Activity: From the entries below, return every line that includes the word "width".

Stored data entries:

★ ★ ★ ★ ★

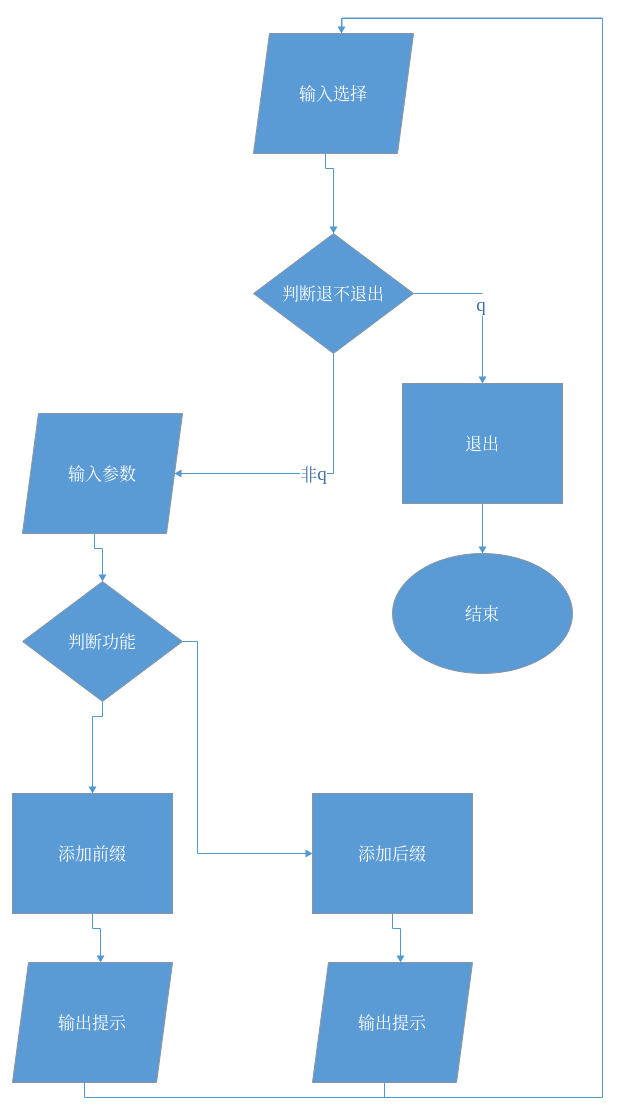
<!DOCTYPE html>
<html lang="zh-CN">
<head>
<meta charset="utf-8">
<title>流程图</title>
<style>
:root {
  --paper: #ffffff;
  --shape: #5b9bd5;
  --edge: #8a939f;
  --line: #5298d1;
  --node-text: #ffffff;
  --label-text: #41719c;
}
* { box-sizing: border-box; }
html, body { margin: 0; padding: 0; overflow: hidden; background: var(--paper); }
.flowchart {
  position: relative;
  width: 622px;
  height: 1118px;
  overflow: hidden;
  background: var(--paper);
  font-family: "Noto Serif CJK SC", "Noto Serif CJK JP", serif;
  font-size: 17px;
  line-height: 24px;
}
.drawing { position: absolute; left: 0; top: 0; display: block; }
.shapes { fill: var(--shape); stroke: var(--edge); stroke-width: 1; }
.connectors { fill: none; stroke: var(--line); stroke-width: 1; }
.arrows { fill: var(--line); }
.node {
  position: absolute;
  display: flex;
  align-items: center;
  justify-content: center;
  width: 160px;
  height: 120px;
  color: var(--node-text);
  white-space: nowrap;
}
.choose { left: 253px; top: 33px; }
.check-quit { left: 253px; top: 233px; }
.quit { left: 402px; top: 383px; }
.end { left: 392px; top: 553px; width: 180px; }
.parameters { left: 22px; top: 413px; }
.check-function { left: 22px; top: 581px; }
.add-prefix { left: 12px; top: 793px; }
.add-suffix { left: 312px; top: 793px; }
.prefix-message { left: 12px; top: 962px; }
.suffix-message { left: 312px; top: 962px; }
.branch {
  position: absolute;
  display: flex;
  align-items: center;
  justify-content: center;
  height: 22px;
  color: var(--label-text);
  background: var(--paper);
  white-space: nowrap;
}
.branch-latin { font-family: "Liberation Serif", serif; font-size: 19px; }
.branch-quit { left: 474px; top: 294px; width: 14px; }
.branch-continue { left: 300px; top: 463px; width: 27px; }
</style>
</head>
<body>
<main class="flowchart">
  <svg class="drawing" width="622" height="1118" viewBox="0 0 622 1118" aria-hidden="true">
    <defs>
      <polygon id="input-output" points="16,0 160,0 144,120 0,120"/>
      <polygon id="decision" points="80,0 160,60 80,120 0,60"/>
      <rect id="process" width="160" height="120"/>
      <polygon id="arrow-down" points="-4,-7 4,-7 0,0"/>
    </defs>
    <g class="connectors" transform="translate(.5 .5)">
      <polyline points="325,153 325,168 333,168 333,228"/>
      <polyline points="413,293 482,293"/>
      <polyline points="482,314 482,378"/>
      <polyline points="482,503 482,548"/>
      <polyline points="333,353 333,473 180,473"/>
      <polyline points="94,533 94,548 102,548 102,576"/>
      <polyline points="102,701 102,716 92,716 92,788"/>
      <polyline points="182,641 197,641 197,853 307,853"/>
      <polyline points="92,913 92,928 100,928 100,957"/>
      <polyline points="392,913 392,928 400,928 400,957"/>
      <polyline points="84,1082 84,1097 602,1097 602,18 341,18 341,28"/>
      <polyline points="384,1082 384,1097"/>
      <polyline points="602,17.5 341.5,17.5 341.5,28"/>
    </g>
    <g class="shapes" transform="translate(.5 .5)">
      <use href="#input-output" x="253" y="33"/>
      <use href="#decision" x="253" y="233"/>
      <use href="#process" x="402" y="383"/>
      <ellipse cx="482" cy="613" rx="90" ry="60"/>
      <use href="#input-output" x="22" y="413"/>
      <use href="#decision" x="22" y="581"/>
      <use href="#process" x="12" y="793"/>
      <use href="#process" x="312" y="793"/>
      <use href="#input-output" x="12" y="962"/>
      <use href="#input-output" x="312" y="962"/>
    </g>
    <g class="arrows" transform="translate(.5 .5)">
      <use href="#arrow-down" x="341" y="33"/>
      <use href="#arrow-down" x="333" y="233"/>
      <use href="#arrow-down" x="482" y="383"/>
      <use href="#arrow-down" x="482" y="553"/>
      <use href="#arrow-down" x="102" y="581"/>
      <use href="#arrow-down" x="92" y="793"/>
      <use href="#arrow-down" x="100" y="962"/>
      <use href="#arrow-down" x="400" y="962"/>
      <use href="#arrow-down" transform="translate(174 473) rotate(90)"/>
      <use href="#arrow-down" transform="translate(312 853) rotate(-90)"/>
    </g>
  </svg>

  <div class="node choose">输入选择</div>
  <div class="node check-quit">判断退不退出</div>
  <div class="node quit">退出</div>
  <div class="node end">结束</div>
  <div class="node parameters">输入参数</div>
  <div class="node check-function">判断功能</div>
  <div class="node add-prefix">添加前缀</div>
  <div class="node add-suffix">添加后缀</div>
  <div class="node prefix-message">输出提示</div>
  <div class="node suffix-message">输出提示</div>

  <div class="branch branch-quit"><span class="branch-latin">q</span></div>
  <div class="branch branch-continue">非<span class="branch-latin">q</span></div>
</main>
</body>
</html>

★ ★ ★ ★ ★

Result of the exercise:
  width: 622px;
.shapes { fill: var(--shape); stroke: var(--edge); stroke-width: 1; }
.connectors { fill: none; stroke: var(--line); stroke-width: 1; }
  width: 160px;
.end { left: 392px; top: 553px; width: 180px; }
.branch-quit { left: 474px; top: 294px; width: 14px; }
.branch-continue { left: 300px; top: 463px; width: 27px; }
  <svg class="drawing" width="622" height="1118" viewBox="0 0 622 1118" aria-hidden="true">
      <rect id="process" width="160" height="120"/>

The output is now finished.